Problem statement: The response should hold each line from the entries below where "html" is found.

Records from a data source:
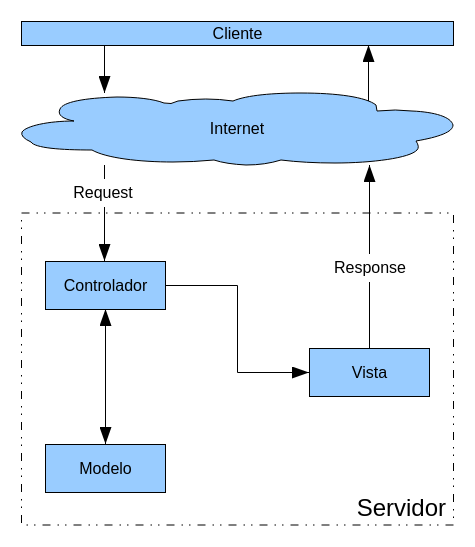
<!DOCTYPE html>
<html lang="es">
<head>
<meta charset="utf-8">
<title>Modelo, Vista, Controlador</title>
<style>
:root {
  --paper: #ffffff;
  --ink: #000000;
  --node: #99ccff;
}
* { box-sizing: border-box; }
html, body { margin: 0; overflow: hidden; background: var(--paper); }
.diagram {
  position: relative;
  width: 475px;
  height: 547px;
  overflow: hidden;
  background: var(--paper);
  color: var(--ink);
  font: 16px/18px "Liberation Sans", Arial, sans-serif;
}
.connectors { position: absolute; inset: 0; display: block; }
.line, .cloud, .boundary { stroke: var(--ink); stroke-width: 1; fill: none; }
.cloud { fill: var(--node); }
.boundary { stroke-dasharray: 8 7 1.5 6 1.5 7; }
.node, .label {
  position: absolute;
  display: flex;
  align-items: center;
  justify-content: center;
  white-space: nowrap;
}
.node { background: var(--node); border: 1px solid var(--ink); }
.client { left: 21px; top: 21px; width: 433px; height: 25px; }
.controller { left: 45px; top: 261px; width: 121px; height: 49px; }
.view { left: 309px; top: 348px; width: 121px; height: 49px; }
.model { left: 45px; top: 444px; width: 121px; height: 49px; }
.internet { left: 187px; top: 119px; width: 100px; height: 20px; }
.request { left: 70px; top: 179px; width: 66px; height: 28px; background: var(--paper); }
.response { left: 330px; top: 254px; width: 80px; height: 28px; background: var(--paper); }
.server { right: 29px; top: 494px; height: 28px; font-size: 24px; line-height: 28px; }
</style>
</head>
<body>
<main class="diagram">
  <svg class="connectors" width="475" height="547" viewBox="0 0 475 547" aria-hidden="true">
    <defs>
      <marker id="arrow" viewBox="0 0 18 12" refX="17" refY="6" markerWidth="18" markerHeight="12" markerUnits="userSpaceOnUse" orient="auto-start-reverse">
        <polygon points="0,0 17,6 0,12"/>
      </marker>
    </defs>
    <rect class="boundary" x="21.5" y="213" width="432" height="312"/>
    <line class="line" x1="104.5" y1="45" x2="104.5" y2="93" marker-end="url(#arrow)"/>
    <line class="line" x1="368.5" y1="102" x2="368.5" y2="45" marker-end="url(#arrow)"/>
    <line class="line" x1="104.5" y1="165" x2="104.5" y2="261" marker-end="url(#arrow)"/>
    <line class="line" x1="369.5" y1="348" x2="369.5" y2="165" marker-end="url(#arrow)"/>
    <line class="line" x1="105.5" y1="309" x2="105.5" y2="444" marker-start="url(#arrow)" marker-end="url(#arrow)"/>
    <polyline class="line" points="165,285.5 237.5,285.5 237.5,372.5 309,372.5" marker-end="url(#arrow)"/>
    <path class="cloud" d="M74 121C63 119 57 115 60 109C63 102 84 98 117 97C136 97 154 99 164 103Q171 105 178 101Q206 97 233 101C247 95 274 93 301 93C337 93 366 97 376 105L377 111Q396 109 412 111C435 112 451 117 453 125C453 132 439 137 416 141Q420 147 417 150C410 158 372 163 335 163Q305 163 281 160Q265 165 246 165Q226 164 214 160Q193 162 173 162C139 162 106 158 92 150C60 150 35 148 31 142Q20 137 22 132C26 126 48 121 74 121Z"/>
  </svg>
  <div class="node client">Cliente</div>
  <div class="label internet">Internet</div>
  <div class="label request">Request</div>
  <div class="label response">Response</div>
  <div class="node controller">Controlador</div>
  <div class="node view">Vista</div>
  <div class="node model">Modelo</div>
  <div class="label server">Servidor</div>
</main>
</body>
</html>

Task output:
<!DOCTYPE html>
<html lang="es">
html, body { margin: 0; overflow: hidden; background: var(--paper); }
</html>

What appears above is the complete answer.